Bol has indeed become more outspoken on the plight of his Sudanese countrymen. A sizeable portion of his $1.3 million annual salary goes to family in Khartoum, Red Cross relief efforts, and to the Sudan Relief and Rehabilitation Association in Silver Spring, Maryland. Still, he says, all he can send is not nearly enough. “I love to help,” he said, “but… food is very expensive. Sometimes, even if you have money for food you cannot buy it…. My people just sit there. There are no jobs.” Bol hopes that by speaking about the Sudan he can educate the American people—and the American government— about the needs of his homeland’s black citizens.
Before the situation in the Sudan became so dire, Bol married a Dinka woman for whom he paid eighty cows. Manute and Atong Bol have two children whom they plan to raise in America. Bol has often been the butt of jokes—comedian Woody Allen once quipped that Bol’s team “doesn’t bother taking him on the road. It just FAXes him from town to town”—but he has met the laughter with a quiet dignity and intelligence that inevitably win people over. He is very glad to be living in America, far from the war that has claimed the lives of so many of his kin. Asked what he might be doing now had he never left Africa, Bol speculated: “I might be in trouble. I might be dead. Nobody knows. I just thank God I’m not there anymore.”
Akron Beacon Journal, December 11, 1987.
Boston Globe, September 16, 1984; June 16, 1985; August 18, 1985; November 16, 1988.
Chicago Tribune, July 1, 1985.
Orlando Sentinel, October 16, 1985.
Philadelphia Daily News, January 11, 1985.
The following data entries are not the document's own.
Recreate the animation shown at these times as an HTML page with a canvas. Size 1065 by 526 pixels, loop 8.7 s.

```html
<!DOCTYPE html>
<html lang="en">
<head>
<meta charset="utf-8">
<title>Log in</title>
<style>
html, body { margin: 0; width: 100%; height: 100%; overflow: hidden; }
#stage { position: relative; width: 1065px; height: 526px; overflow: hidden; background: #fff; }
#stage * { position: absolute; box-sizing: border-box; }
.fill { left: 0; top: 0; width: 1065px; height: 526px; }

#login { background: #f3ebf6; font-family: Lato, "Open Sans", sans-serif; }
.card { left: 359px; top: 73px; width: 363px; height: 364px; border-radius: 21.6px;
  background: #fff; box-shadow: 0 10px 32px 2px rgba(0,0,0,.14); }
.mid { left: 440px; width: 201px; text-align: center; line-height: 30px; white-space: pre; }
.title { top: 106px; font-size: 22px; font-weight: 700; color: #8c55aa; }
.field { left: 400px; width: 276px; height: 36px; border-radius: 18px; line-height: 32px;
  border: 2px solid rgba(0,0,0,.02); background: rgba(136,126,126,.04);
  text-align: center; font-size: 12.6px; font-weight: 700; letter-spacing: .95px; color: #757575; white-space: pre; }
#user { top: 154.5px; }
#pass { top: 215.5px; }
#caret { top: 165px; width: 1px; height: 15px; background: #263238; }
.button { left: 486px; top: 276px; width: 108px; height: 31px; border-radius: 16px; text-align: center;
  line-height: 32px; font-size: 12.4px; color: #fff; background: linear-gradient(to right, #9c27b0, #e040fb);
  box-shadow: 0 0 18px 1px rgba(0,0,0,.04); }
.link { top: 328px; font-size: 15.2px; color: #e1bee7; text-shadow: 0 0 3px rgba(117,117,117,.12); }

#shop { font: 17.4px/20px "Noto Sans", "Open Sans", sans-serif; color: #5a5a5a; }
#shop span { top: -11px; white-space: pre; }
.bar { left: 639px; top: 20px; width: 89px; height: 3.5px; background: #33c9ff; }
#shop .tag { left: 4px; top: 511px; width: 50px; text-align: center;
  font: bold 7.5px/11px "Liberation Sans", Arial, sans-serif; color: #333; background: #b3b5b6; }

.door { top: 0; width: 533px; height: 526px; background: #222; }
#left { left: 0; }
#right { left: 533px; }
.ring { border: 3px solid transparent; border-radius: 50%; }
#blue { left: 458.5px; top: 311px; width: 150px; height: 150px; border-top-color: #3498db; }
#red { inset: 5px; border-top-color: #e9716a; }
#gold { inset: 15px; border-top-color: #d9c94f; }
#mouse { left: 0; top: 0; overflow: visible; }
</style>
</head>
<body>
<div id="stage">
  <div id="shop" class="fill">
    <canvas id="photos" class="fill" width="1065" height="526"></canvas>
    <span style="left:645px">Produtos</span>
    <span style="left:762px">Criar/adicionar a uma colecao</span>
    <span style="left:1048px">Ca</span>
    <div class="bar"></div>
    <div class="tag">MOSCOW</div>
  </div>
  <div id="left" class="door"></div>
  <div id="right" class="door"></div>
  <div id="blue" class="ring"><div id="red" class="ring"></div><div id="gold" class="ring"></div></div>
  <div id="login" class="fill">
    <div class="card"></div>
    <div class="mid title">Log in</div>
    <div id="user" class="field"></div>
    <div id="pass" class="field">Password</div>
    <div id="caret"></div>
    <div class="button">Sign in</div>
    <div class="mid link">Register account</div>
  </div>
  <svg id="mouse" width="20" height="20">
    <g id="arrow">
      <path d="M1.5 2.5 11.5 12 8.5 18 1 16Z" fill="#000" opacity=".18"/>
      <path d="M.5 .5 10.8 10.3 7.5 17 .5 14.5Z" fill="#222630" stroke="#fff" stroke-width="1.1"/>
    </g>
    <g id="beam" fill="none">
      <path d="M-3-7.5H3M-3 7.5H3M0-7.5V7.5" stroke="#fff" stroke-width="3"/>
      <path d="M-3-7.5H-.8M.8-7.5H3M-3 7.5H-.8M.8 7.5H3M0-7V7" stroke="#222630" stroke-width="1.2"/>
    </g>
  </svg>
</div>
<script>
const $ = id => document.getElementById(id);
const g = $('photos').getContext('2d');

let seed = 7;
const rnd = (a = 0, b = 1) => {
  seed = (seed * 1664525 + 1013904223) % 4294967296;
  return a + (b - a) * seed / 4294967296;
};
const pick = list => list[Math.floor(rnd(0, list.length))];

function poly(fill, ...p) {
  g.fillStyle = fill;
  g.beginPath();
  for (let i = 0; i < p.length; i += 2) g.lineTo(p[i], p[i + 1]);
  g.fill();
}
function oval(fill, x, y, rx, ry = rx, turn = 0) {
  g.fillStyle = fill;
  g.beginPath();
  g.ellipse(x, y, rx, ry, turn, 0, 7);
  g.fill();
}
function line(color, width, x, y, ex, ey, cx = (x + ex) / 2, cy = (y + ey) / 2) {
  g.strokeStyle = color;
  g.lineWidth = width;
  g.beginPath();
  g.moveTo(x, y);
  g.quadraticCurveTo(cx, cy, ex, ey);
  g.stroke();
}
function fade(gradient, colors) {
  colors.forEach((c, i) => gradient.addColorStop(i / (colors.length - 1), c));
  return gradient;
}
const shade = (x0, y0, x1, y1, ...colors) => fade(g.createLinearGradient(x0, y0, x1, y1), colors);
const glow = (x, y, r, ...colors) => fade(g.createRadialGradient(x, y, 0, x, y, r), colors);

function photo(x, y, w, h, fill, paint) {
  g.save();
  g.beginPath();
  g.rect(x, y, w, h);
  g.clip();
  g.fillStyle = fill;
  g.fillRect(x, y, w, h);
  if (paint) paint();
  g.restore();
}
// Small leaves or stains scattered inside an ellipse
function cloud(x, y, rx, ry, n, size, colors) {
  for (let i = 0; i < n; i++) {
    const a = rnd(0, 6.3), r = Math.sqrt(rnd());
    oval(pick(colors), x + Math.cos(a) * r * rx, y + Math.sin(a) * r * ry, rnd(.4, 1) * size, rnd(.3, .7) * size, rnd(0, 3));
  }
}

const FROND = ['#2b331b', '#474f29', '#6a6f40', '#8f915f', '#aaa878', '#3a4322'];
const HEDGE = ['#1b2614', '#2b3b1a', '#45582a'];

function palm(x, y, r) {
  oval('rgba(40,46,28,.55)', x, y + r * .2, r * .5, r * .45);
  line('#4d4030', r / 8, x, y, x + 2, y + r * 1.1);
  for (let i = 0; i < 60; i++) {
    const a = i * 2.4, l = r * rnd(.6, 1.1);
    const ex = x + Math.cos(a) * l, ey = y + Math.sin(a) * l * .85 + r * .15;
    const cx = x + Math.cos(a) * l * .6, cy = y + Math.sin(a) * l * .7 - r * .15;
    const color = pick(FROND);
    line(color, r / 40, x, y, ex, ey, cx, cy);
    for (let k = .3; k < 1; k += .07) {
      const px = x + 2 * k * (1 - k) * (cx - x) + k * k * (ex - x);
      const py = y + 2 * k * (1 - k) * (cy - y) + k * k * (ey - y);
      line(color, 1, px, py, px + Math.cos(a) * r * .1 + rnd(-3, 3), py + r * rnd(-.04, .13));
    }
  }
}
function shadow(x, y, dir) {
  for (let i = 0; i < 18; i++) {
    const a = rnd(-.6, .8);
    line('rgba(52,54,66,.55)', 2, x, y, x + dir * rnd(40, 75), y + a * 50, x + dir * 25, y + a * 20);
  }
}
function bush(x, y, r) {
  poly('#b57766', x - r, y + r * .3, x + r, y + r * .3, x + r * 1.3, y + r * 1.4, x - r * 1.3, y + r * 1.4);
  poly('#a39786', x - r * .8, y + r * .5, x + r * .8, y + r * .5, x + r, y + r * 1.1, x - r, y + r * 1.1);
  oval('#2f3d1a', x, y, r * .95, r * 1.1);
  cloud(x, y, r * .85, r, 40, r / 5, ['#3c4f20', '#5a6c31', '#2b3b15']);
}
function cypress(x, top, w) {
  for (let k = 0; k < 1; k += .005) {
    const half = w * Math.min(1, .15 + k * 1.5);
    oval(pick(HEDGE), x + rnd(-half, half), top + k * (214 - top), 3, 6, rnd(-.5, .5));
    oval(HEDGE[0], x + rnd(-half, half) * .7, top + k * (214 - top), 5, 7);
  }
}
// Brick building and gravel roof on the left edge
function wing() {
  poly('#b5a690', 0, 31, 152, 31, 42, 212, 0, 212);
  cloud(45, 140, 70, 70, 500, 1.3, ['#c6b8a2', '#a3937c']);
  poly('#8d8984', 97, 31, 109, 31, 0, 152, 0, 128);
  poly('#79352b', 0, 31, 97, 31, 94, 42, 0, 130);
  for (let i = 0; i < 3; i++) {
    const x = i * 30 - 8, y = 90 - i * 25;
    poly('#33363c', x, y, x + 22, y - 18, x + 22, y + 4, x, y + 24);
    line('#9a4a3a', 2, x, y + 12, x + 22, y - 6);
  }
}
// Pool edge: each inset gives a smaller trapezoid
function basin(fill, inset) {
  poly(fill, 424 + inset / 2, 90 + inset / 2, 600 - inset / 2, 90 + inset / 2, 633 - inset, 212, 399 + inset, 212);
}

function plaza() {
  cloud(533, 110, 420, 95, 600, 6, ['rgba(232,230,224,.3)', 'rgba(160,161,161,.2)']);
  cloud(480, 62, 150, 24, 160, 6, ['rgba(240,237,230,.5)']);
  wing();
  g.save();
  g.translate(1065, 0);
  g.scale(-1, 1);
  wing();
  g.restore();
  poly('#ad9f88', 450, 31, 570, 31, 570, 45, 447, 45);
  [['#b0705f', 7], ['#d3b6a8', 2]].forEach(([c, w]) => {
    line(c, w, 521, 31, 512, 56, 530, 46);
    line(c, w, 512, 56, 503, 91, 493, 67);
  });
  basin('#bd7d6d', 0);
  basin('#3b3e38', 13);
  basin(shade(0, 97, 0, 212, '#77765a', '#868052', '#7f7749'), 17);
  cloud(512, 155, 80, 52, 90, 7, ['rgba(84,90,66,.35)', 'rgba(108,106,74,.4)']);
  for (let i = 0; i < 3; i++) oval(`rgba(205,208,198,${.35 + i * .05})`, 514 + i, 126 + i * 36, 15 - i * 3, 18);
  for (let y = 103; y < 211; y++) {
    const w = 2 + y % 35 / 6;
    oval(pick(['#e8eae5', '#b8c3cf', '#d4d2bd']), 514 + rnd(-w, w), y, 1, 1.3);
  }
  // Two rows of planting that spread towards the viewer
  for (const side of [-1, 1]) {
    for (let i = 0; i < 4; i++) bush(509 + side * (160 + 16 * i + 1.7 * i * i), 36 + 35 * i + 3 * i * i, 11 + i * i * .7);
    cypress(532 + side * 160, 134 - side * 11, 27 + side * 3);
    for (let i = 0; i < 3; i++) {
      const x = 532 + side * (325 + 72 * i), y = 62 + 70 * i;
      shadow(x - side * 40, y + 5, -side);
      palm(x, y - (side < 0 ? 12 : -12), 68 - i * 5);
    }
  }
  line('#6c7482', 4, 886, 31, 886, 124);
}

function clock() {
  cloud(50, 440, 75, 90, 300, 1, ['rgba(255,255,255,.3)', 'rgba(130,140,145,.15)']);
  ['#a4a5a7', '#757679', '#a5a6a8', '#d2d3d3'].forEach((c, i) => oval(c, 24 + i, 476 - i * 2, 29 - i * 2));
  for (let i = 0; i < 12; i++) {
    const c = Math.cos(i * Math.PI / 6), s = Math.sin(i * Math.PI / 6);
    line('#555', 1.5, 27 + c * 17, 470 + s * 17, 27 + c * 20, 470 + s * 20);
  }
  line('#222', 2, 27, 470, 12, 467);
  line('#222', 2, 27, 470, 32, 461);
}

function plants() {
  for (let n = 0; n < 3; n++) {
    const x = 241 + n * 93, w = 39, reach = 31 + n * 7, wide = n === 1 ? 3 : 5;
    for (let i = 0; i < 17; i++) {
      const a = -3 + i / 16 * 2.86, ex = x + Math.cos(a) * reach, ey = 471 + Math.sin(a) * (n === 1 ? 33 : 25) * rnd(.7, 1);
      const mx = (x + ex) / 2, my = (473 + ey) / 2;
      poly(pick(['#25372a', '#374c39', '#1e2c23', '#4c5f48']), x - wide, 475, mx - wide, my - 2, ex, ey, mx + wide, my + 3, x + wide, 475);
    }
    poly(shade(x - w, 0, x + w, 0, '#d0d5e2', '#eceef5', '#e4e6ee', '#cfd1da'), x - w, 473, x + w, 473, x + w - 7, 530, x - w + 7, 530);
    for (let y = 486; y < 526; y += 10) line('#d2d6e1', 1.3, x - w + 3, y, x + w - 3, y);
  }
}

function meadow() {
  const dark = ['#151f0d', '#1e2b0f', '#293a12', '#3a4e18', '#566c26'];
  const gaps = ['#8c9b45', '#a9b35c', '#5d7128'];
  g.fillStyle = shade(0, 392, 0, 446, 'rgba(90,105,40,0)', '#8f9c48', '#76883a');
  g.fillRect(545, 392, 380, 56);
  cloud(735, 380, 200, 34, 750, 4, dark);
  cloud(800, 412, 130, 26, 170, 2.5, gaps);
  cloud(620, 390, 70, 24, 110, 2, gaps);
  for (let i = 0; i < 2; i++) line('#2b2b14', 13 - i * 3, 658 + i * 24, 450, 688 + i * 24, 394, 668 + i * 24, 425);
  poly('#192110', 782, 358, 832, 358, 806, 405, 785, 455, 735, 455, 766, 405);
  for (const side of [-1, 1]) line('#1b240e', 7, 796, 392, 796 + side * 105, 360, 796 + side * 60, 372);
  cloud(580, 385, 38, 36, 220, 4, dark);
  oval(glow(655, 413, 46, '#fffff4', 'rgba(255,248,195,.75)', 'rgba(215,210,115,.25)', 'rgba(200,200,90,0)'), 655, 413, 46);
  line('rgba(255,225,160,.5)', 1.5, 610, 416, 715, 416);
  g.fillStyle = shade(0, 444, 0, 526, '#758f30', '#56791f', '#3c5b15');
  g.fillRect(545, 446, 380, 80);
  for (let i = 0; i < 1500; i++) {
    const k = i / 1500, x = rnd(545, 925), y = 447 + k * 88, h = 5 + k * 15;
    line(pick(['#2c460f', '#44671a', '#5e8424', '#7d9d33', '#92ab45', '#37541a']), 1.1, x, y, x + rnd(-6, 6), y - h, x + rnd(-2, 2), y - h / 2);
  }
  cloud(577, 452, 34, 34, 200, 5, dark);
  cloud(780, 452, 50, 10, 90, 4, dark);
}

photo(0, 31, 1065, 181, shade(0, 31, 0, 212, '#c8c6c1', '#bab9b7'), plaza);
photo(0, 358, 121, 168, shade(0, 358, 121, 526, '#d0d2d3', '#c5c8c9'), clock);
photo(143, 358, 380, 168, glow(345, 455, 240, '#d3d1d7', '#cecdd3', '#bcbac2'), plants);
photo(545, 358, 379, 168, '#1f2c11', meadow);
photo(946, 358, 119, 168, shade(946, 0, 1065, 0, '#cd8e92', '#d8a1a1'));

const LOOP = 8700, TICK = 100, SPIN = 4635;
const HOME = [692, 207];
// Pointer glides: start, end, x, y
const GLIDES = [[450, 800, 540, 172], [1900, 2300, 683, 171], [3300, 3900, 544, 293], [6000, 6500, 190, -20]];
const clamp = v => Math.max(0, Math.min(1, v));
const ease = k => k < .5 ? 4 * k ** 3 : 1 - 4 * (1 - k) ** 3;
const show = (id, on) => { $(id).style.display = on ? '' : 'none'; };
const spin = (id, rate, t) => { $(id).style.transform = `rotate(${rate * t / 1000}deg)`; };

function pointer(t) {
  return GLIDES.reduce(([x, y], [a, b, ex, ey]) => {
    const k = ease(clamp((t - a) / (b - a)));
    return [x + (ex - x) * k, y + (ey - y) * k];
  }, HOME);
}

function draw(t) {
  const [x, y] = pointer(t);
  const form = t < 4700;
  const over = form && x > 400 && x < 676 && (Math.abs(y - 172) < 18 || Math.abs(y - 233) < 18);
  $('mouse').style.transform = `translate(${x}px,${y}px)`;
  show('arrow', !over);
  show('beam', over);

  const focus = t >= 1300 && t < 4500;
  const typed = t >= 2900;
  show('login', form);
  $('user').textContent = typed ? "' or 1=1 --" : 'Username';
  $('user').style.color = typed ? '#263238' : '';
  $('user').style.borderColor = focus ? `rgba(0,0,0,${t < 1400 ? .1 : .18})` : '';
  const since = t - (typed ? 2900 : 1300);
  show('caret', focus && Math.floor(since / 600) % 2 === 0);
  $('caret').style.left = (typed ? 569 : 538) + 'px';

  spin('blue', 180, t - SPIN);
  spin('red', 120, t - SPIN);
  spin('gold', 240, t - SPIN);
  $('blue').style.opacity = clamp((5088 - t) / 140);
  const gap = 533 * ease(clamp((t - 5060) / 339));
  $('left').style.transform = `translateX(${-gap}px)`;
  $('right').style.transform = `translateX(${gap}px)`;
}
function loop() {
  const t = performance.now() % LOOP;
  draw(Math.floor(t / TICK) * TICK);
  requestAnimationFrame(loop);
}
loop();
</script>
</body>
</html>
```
Philadelphia Inquirer, October 27, 1985; November 6, 1990.
San Jose Mercury News, December 18, 1988.
Washington Post, March 22, 1987.